* **Work task**:
Print back each record unchanged, without pictures.

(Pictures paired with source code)

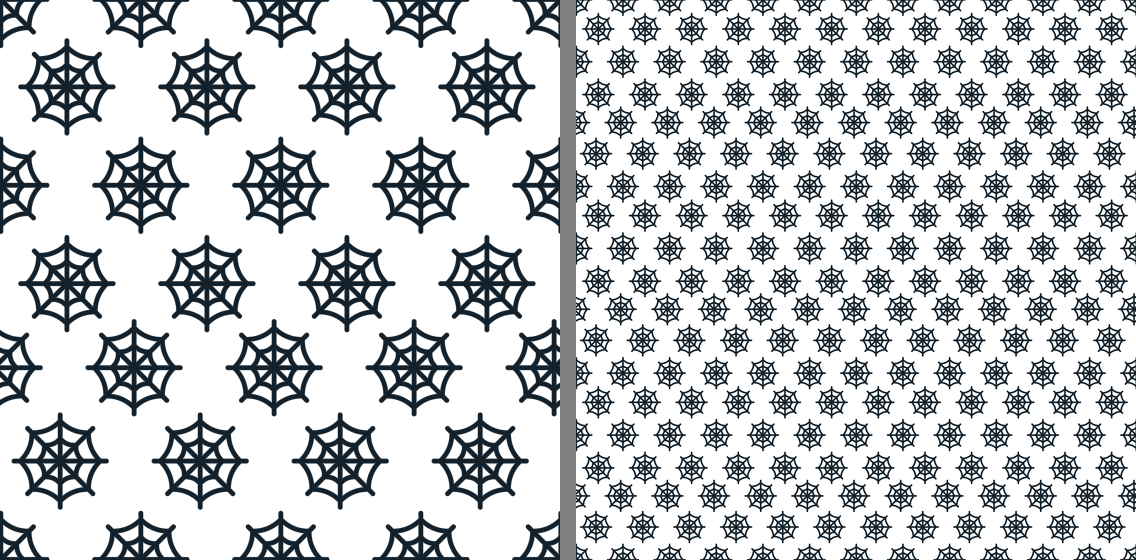
Left, the tile; right, the same tile 3 across and 3 down.
Reproduce this pattern procedurally as a three.js fragment shader.

```glsl
#define COLUMNS 4.0
#define ROWS 6
#define ARM_LENGTH 0.0825
#define LINE_HALF_WIDTH 0.00432
#define OUTER_THREAD vec2(0.0716, 0.0602)
#define INNER_THREAD vec2(0.0404, 0.0332)
#define STAGGER 0.118
#define INK vec3(0.07, 0.13, 0.17)
#define PAPER vec3(1.0)

varying vec2 vUv;

// Unit vector halfway between two neighbouring arms (22.5 degrees)
const vec2 BISECTOR = vec2(0.92388, 0.38268);

// Fold the plane into half a sector, with an arm along +x
vec2 foldSector(vec2 p) {
  p = abs(p);
  p = vec2(max(p.x, p.y), min(p.x, p.y));
  vec2 normal = vec2(-BISECTOR.y, BISECTOR.x);
  return p - 2.0 * max(dot(p, normal), 0.0) * normal;
}

// Sagging arc; span.x is its radius on the arm, span.y midway between arms
float threadDistance(vec2 p, vec2 span) {
  float reach = (span.x * span.x - span.y * span.y)
              / (2.0 * (span.x * BISECTOR.x - span.y));
  float arc = abs(length(p - reach * BISECTOR) - (reach - span.y));
  return dot(p, BISECTOR) < reach ? arc : 1.0;
}

float webDistance(vec2 p) {
  p = foldSector(p);
  float arm = length(vec2(max(p.x - ARM_LENGTH, 0.0), p.y));
  float threads = min(threadDistance(p, OUTER_THREAD),
                      threadDistance(p, INNER_THREAD));
  return min(arm, threads) - LINE_HALF_WIDTH;
}

// Staggered rows with slightly uneven placement
vec2 rowCentre(float row) {
  float drift = row > 0.5 && row < 2.5 ? -0.012 : 0.0;
  float lift = row < 0.5 ? 0.001
             : row < 2.5 ? 0.010
             : row < 3.5 ? -0.0065
             : row < 4.5 ? 0.0025 : 0.0115;
  return vec2(0.0015 + STAGGER * mod(row, 2.0) + drift,
              row / float(ROWS) + lift);
}

void main() {
  vec2 period = vec2(1.0 / COLUMNS, 1.0);
  float d = 1.0;
  for (int i = 0; i < ROWS; i++) {
    // Wrap to the nearest web of this row
    vec2 p = vUv - rowCentre(float(i));
    p -= period * floor(p / period + 0.5);
    d = min(d, webDistance(p));
  }

  float edge = 0.75 * max(fwidth(vUv.x), fwidth(vUv.y));
  float ink = 1.0 - smoothstep(-edge, edge, d);
  gl_FragColor = vec4(mix(PAPER, INK, ink), 1.0);
}
```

* **Answer section**:
Left, the tile; right, the same tile 3 across and 3 down.
Reproduce this pattern procedurally as a three.js fragment shader.

```glsl
#define COLUMNS 4.0
#define ROWS 6
#define ARM_LENGTH 0.0825
#define LINE_HALF_WIDTH 0.00432
#define OUTER_THREAD vec2(0.0716, 0.0602)
#define INNER_THREAD vec2(0.0404, 0.0332)
#define STAGGER 0.118
#define INK vec3(0.07, 0.13, 0.17)
#define PAPER vec3(1.0)

varying vec2 vUv;

// Unit vector halfway between two neighbouring arms (22.5 degrees)
const vec2 BISECTOR = vec2(0.92388, 0.38268);

// Fold the plane into half a sector, with an arm along +x
vec2 foldSector(vec2 p) {
  p = abs(p);
  p = vec2(max(p.x, p.y), min(p.x, p.y));
  vec2 normal = vec2(-BISECTOR.y, BISECTOR.x);
  return p - 2.0 * max(dot(p, normal), 0.0) * normal;
}

// Sagging arc; span.x is its radius on the arm, span.y midway between arms
float threadDistance(vec2 p, vec2 span) {
  float reach = (span.x * span.x - span.y * span.y)
              / (2.0 * (span.x * BISECTOR.x - span.y));
  float arc = abs(length(p - reach * BISECTOR) - (reach - span.y));
  return dot(p, BISECTOR) < reach ? arc : 1.0;
}

float webDistance(vec2 p) {
  p = foldSector(p);
  float arm = length(vec2(max(p.x - ARM_LENGTH, 0.0), p.y));
  float threads = min(threadDistance(p, OUTER_THREAD),
                      threadDistance(p, INNER_THREAD));
  return min(arm, threads) - LINE_HALF_WIDTH;
}

// Staggered rows with slightly uneven placement
vec2 rowCentre(float row) {
  float drift = row > 0.5 && row < 2.5 ? -0.012 : 0.0;
  float lift = row < 0.5 ? 0.001
             : row < 2.5 ? 0.010
             : row < 3.5 ? -0.0065
             : row < 4.5 ? 0.0025 : 0.0115;
  return vec2(0.0015 + STAGGER * mod(row, 2.0) + drift,
              row / float(ROWS) + lift);
}

void main() {
  vec2 period = vec2(1.0 / COLUMNS, 1.0);
  float d = 1.0;
  for (int i = 0; i < ROWS; i++) {
    // Wrap to the nearest web of this row
    vec2 p = vUv - rowCentre(float(i));
    p -= period * floor(p / period + 0.5);
    d = min(d, webDistance(p));
  }

  float edge = 0.75 * max(fwidth(vUv.x), fwidth(vUv.y));
  float ink = 1.0 - smoothstep(-edge, edge, d);
  gl_FragColor = vec4(mix(PAPER, INK, ink), 1.0);
}
```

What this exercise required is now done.